Iraq's role in US politics evolving rapidly
The month of November has seen Iraq's role in US politics changing very rapidly indeed. In this
recent post over on Just World News, I summed up some of the main changes under these headings:
- Iraq moves front and center of US politics
- Bush administration forced to give some appearance of troop withdrawals
- Rush toward ethnic cleansing (inside Iraq)
- Clean US exit? 2006? 2008?
That latter part of the post referred, obviously, to the fact that Iraq, and all the business about its alleged "march toward democracy" is actually being subordinated to the demands of the US electoral calendar.
In this post
that I put up yesterday, I was looking at some of the ways that imperial powers have historically tried to "package" their retreats so that they can appear to look like victories. I noted, though-- regarding the withdrawal the French made from Algeria in 1962, under De Gaulle-- that that decision "may have made De Gaulle look masterful, statesmanlike, and 'modern'. But the loss of Algeria was nonetheless part of a worldwide retraction of French imperial power.
I also argued:
beyond all this, I think it's time for people in the peace movement here in the US-- while we continue working on the need for a rapid and total US withdfrawal from Iraq-- to start also thinking more broadly about the kind of relationship we want our country to have with the rest of the world, say ten or 20 years from now.
What we most certainly don't want to see at that point is a country that-- having "recovered" from its little setback back there in Iraq in 2006 or so-- is willing and able to launch some similar kind of a catastrophe on another country someplace else.
Anyway, you can go and see the rest of that argument, there.
And another thing:
I've been noticing another little phenomenon in US politics, recently, that I haven't seen anyone else yet remarking on, and that I haven't written about on JWN yet, either... That is this: Whereas up until now, it has been mainly the civilian pols (of both parties) who've been gung-ho for the war, urging increased troop levels etc., and the uniformed military that has expressed a lot more caution in well-positioned "leaks" to favored journalists-- suddenly, in recent weeks this situation seems to have been upended
. Now it's the pols who're suddenly trying to concoct scenarios that involve a speedy--in time for the 2006 elections!-- troop drawdown, while several high-ranking officers have recently been quoted as saying, "Hey, hang on a moment, we're just turning the corner here.... Don't pull the rug out from under us now!"

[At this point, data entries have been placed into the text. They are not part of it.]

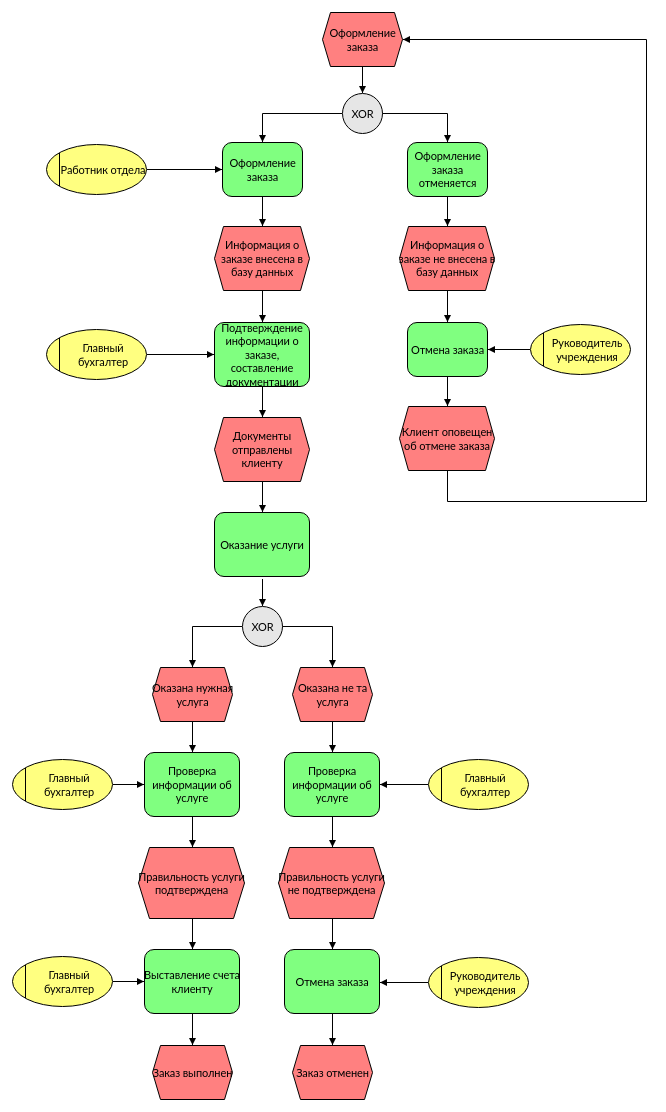
<!DOCTYPE html>
<html lang="ru">
<head>
<meta charset="utf-8">
<title>Оформление заказа</title>
<style>
:root {
  --event: #ff8080;
  --function: #80ff80;
  --unit: #ffff80;
  --gate: #e6e6e6;
  --ink: #000;
  --paper: #fff;
}
* { box-sizing: border-box; }
html, body { margin: 0; overflow: hidden; background: var(--paper); }
.diagram {
  position: relative;
  width: 666px;
  height: 1112px;
  overflow: hidden;
  background: var(--paper);
  color: var(--ink);
  font: 11px/13.5px Lato, "Open Sans", sans-serif;
  letter-spacing: -0.1px;
}
.connectors { position: absolute; inset: 0; fill: none; stroke: var(--ink); }
.connectors .arrows { marker-end: url(#arrow); }
.node {
  position: absolute;
  left: var(--x);
  top: var(--y);
  display: flex;
  align-items: center;
  justify-content: center;
  text-align: center;
  white-space: nowrap;
}
.node span { position: relative; }
.node svg { position: absolute; inset: 0; stroke: var(--ink); }
.event svg { fill: var(--event); }
.unit svg { fill: var(--unit); }
.function { background: var(--function); border: 1px solid var(--ink); border-radius: 10px; }
.gate { width: 41px; height: 41px; background: var(--gate); border: 1px solid var(--ink); border-radius: 50%; }
.unit { width: 101px; height: 51px; padding-left: 13px; }
.small { width: 81px; height: 55px; }
.medium { width: 96px; height: 65px; }
.large { width: 107px; height: 72px; }
.clipped { overflow: hidden; }
</style>
</head>
<body>
<main class="diagram">
  <svg class="connectors" width="666" height="1112" viewBox="0 0 666 1112" aria-hidden="true">
    <defs>
      <marker id="arrow" markerUnits="userSpaceOnUse" markerWidth="8" markerHeight="8" refX="7" refY="4" orient="auto">
        <polygon points="0,0.5 7,4 0,7.5" fill="#000" stroke="none"/>
      </marker>
      <polygon id="hex-small" points="8.5,0.5 72.5,0.5 80.5,27.5 72.5,54.5 8.5,54.5 0.5,27.5"/>
      <polygon id="hex-medium" points="9.5,0.5 86.5,0.5 95.5,32.5 86.5,64.5 9.5,64.5 0.5,32.5"/>
      <polygon id="hex-large" points="11.5,0.5 95.5,0.5 106.5,36 95.5,71.5 11.5,71.5 0.5,36"/>
      <g id="unit-shape">
        <ellipse cx="50.5" cy="25.5" rx="50" ry="25"/>
        <line x1="13.5" y1="9" x2="13.5" y2="42"/>
      </g>
    </defs>
    <g class="arrows">
      <path d="M362.5 67V93"/>
      <path d="M342 113.5H262.5V142"/>
      <path d="M382 113.5H447.5V142"/>
      <path d="M147 169.5H222"/>
      <path d="M262.5 197V226"/>
      <path d="M262.5 291V322"/>
      <path d="M147 354.5H214"/>
      <path d="M262.5 387V417"/>
      <path d="M262.5 482V512"/>
      <path d="M262.5 579V606"/>
      <path d="M447.5 197V226"/>
      <path d="M447.5 291V322"/>
      <path d="M530 349.5H488"/>
      <path d="M447.5 377V406"/>
      <path d="M447.5 471V501.5H646.5V39.5H403"/>
      <path d="M242 626.5H192.5V667"/>
      <path d="M282 626.5H332.5V667"/>
      <path d="M192.5 722V752"/>
      <path d="M332.5 722V752"/>
      <path d="M113 784.5H144"/>
      <path d="M428 784.5H380"/>
      <path d="M192.5 817V847"/>
      <path d="M332.5 817V847"/>
      <path d="M192.5 919V949"/>
      <path d="M332.5 919V949"/>
      <path d="M113 981.5H144"/>
      <path d="M428 982.5H380"/>
      <path d="M192.5 1014V1045"/>
      <path d="M332.5 1014V1045"/>
    </g>
  </svg>

  <div class="node event small" style="--x:322px;--y:12px"><svg width="81" height="55"><use href="#hex-small"/></svg><span>Оформление<br>заказа</span></div>
  <div class="node gate" style="--x:342px;--y:93px"><span>XOR</span></div>

  <div class="node function small" style="--x:222px;--y:142px"><span>Оформление<br>заказа</span></div>
  <div class="node unit" style="--x:46px;--y:144px"><svg width="101" height="51"><use href="#unit-shape"/></svg><span>Работник отдела</span></div>
  <div class="node event medium" style="--x:214px;--y:226px"><svg width="96" height="65"><use href="#hex-medium"/></svg><span>Информация о<br>заказе внесена в<br>базу данных</span></div>
  <div class="node function medium clipped" style="--x:214px;--y:322px"><span>Подтверждение<br>информации о<br>заказе,<br>составление<br>документации</span></div>
  <div class="node unit" style="--x:46px;--y:329px"><svg width="101" height="51"><use href="#unit-shape"/></svg><span>Главный<br>бухгалтер</span></div>
  <div class="node event medium" style="--x:214px;--y:417px"><svg width="96" height="65"><use href="#hex-medium"/></svg><span>Документы<br>отправлены<br>клиенту</span></div>
  <div class="node function medium" style="--x:214px;--y:512px"><span>Оказание услуги</span></div>

  <div class="node function small" style="--x:407px;--y:142px"><span>Оформление<br>заказа<br>отменяется</span></div>
  <div class="node event medium" style="--x:399px;--y:226px"><svg width="96" height="65"><use href="#hex-medium"/></svg><span>Информация о<br>заказе не внесена в<br>базу данных</span></div>
  <div class="node function small" style="--x:407px;--y:322px"><span>Отмена заказа</span></div>
  <div class="node unit" style="--x:530px;--y:324px"><svg width="101" height="51"><use href="#unit-shape"/></svg><span>Руководитель<br>учреждения</span></div>
  <div class="node event medium" style="--x:399px;--y:406px"><svg width="96" height="65"><use href="#hex-medium"/></svg><span>Клиент оповещен<br>об отмене заказа</span></div>

  <div class="node gate" style="--x:242px;--y:606px"><span>XOR</span></div>

  <div class="node event small" style="--x:152px;--y:667px"><svg width="81" height="55"><use href="#hex-small"/></svg><span>Оказана нужная<br>услуга</span></div>
  <div class="node function medium" style="--x:144px;--y:752px"><span>Проверка<br>информации об<br>услуге</span></div>
  <div class="node unit" style="--x:12px;--y:759px"><svg width="101" height="51"><use href="#unit-shape"/></svg><span>Главный<br>бухгалтер</span></div>
  <div class="node event large" style="--x:138px;--y:847px"><svg width="107" height="72"><use href="#hex-large"/></svg><span>Правильность услуги<br>подтверждена</span></div>
  <div class="node function medium" style="--x:144px;--y:949px"><span>Выставление счета<br>клиенту</span></div>
  <div class="node unit" style="--x:12px;--y:956px"><svg width="101" height="51"><use href="#unit-shape"/></svg><span>Главный<br>бухгалтер</span></div>
  <div class="node event small" style="--x:152px;--y:1045px"><svg width="81" height="55"><use href="#hex-small"/></svg><span>Заказ выполнен</span></div>

  <div class="node event small" style="--x:292px;--y:667px"><svg width="81" height="55"><use href="#hex-small"/></svg><span>Оказана не та<br>услуга</span></div>
  <div class="node function medium" style="--x:284px;--y:752px"><span>Проверка<br>информации об<br>услуге</span></div>
  <div class="node unit" style="--x:428px;--y:759px"><svg width="101" height="51"><use href="#unit-shape"/></svg><span>Главный<br>бухгалтер</span></div>
  <div class="node event large" style="--x:278px;--y:847px"><svg width="107" height="72"><use href="#hex-large"/></svg><span>Правильность услуги<br>не подтверждена</span></div>
  <div class="node function medium" style="--x:284px;--y:949px"><span>Отмена заказа</span></div>
  <div class="node unit" style="--x:428px;--y:957px"><svg width="101" height="51"><use href="#unit-shape"/></svg><span>Руководитель<br>учреждения</span></div>
  <div class="node event small" style="--x:292px;--y:1045px"><svg width="81" height="55"><use href="#hex-small"/></svg><span>Заказ отменен</span></div>
</main>
</body>
</html>
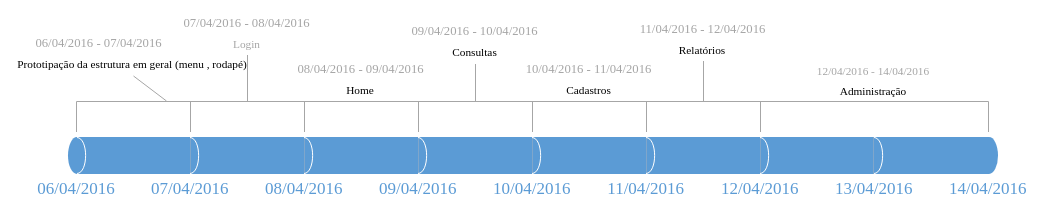
<!DOCTYPE html>
<html lang="pt-BR">
<head>
<meta charset="utf-8">
<title>Cronograma do projeto</title>
<style>
:root {
  --bar: #5b9bd5;
  --line: #a6a6a6;
  --seam: #7fa6cb;
  --muted: #a5a5a5;
  --ink: #000;
  --paper: #fff;
}
* { box-sizing: border-box; margin: 0; padding: 0; }
body { width: 1050px; height: 217px; overflow: hidden; background: var(--paper); }
.timeline {
  position: relative;
  width: 1050px;
  height: 217px;
  overflow: hidden;
  font-family: "Liberation Serif", "Times New Roman", serif;
}
.timeline svg { position: absolute; left: 0; top: 0; }
.guides { fill: none; stroke: var(--line); stroke-width: 1; }
.bar { fill: var(--bar); }
.joints { fill: none; stroke: var(--paper); stroke-width: 1; }
.seams { stroke: var(--seam); stroke-width: 1; }
.timeline span {
  position: absolute;
  left: var(--x);
  top: var(--y);
  line-height: 20px;
  white-space: nowrap;
  transform: translate(-50%, -10px);
}
.day { color: var(--bar); font-size: 17px; }
.period { color: var(--muted); font-size: 12.7px; }
.period.small { font-size: 11.3px; }
.task { color: var(--ink); font-size: 11.3px; }
.task.muted { color: var(--muted); }
</style>
</head>
<body>
<main class="timeline">
  <svg width="1050" height="217" viewBox="0 0 1050 217" aria-hidden="true">
    <defs>
      <path id="joint" d="M0 137.5C11.5 138 11.5 173 0 173.5"/>
    </defs>
    <g class="guides">
      <path d="M76.5 132V101.5H988.5V132"/>
      <path d="M190.5 101V132M304.5 101V132M418.5 101V132M532.5 101V132M646.5 101V132M760.5 101V132"/>
      <path d="M133.5 76L166.5 101M247.5 55V101M475.5 64V101M703.5 61V101"/>
    </g>
    <rect class="bar" x="68" y="137" width="930" height="37" rx="9" ry="18.5"/>
    <path class="seams" d="M190.5 137V174M304.5 137V174M418.5 137V174M532.5 137V174M646.5 137V174M760.5 137V174M873.5 137V174"/>
    <g class="joints">
      <use href="#joint" x="77"/>
      <use href="#joint" x="190"/>
      <use href="#joint" x="304"/>
      <use href="#joint" x="418"/>
      <use href="#joint" x="532"/>
      <use href="#joint" x="646"/>
      <use href="#joint" x="760"/>
      <use href="#joint" x="874"/>
    </g>
  </svg>

  <span class="period" style="--x:98.5px;--y:43px">06/04/2016 - 07/04/2016</span>
  <span class="task" style="--x:132px;--y:64px">Prototipação da estrutura em geral (menu , rodapé)</span>

  <span class="period" style="--x:246.5px;--y:23px">07/04/2016 - 08/04/2016</span>
  <span class="task muted" style="--x:246.5px;--y:44px">Login</span>

  <span class="period" style="--x:360.5px;--y:69px">08/04/2016 - 09/04/2016</span>
  <span class="task" style="--x:360px;--y:90px">Home</span>

  <span class="period" style="--x:474.5px;--y:31px">09/04/2016 - 10/04/2016</span>
  <span class="task" style="--x:474.5px;--y:52px">Consultas</span>

  <span class="period" style="--x:588.5px;--y:69px">10/04/2016 - 11/04/2016</span>
  <span class="task" style="--x:588.5px;--y:90px">Cadastros</span>

  <span class="period" style="--x:702.5px;--y:29px">11/04/2016 - 12/04/2016</span>
  <span class="task" style="--x:702px;--y:50px">Relatórios</span>

  <span class="period small" style="--x:873px;--y:71px">12/04/2016 - 14/04/2016</span>
  <span class="task" style="--x:873px;--y:91px">Administração</span>

  <span class="day" style="--x:76px;--y:189px">06/04/2016</span>
  <span class="day" style="--x:189.7px;--y:189px">07/04/2016</span>
  <span class="day" style="--x:303.7px;--y:189px">08/04/2016</span>
  <span class="day" style="--x:417.7px;--y:189px">09/04/2016</span>
  <span class="day" style="--x:531.7px;--y:189px">10/04/2016</span>
  <span class="day" style="--x:645.7px;--y:189px">11/04/2016</span>
  <span class="day" style="--x:759.7px;--y:189px">12/04/2016</span>
  <span class="day" style="--x:873.7px;--y:189px">13/04/2016</span>
  <span class="day" style="--x:987.7px;--y:189px">14/04/2016</span>
</main>
</body>
</html>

What's happening here?
My best explanation is that the generals-- most of whom are fairly smart people-- clearly see which way the winds are blowing... They can see that the pols are shifting massively towards at least a significant drawdown of forces over the next 12 months (if not, yet, a complete withdrawal), and see probably realistically that the resulting situation in Iraq ain't going to be pretty. (Nor is the present situation there, of course.)
Anyway, these generals may well be sensing that a large move to "blame the military" for the resulting disaster in Iraq is just around the corner; so they may right now be preparing to play that fine old military game of CYA... Not a seemly or an honest game to play, at all. But everyone else from the Prez on down will be playing it big-time over the year ahead-- so why not them?
Meantime, whatever the policymakers in DC try to do, things in Iraq continue to get worse.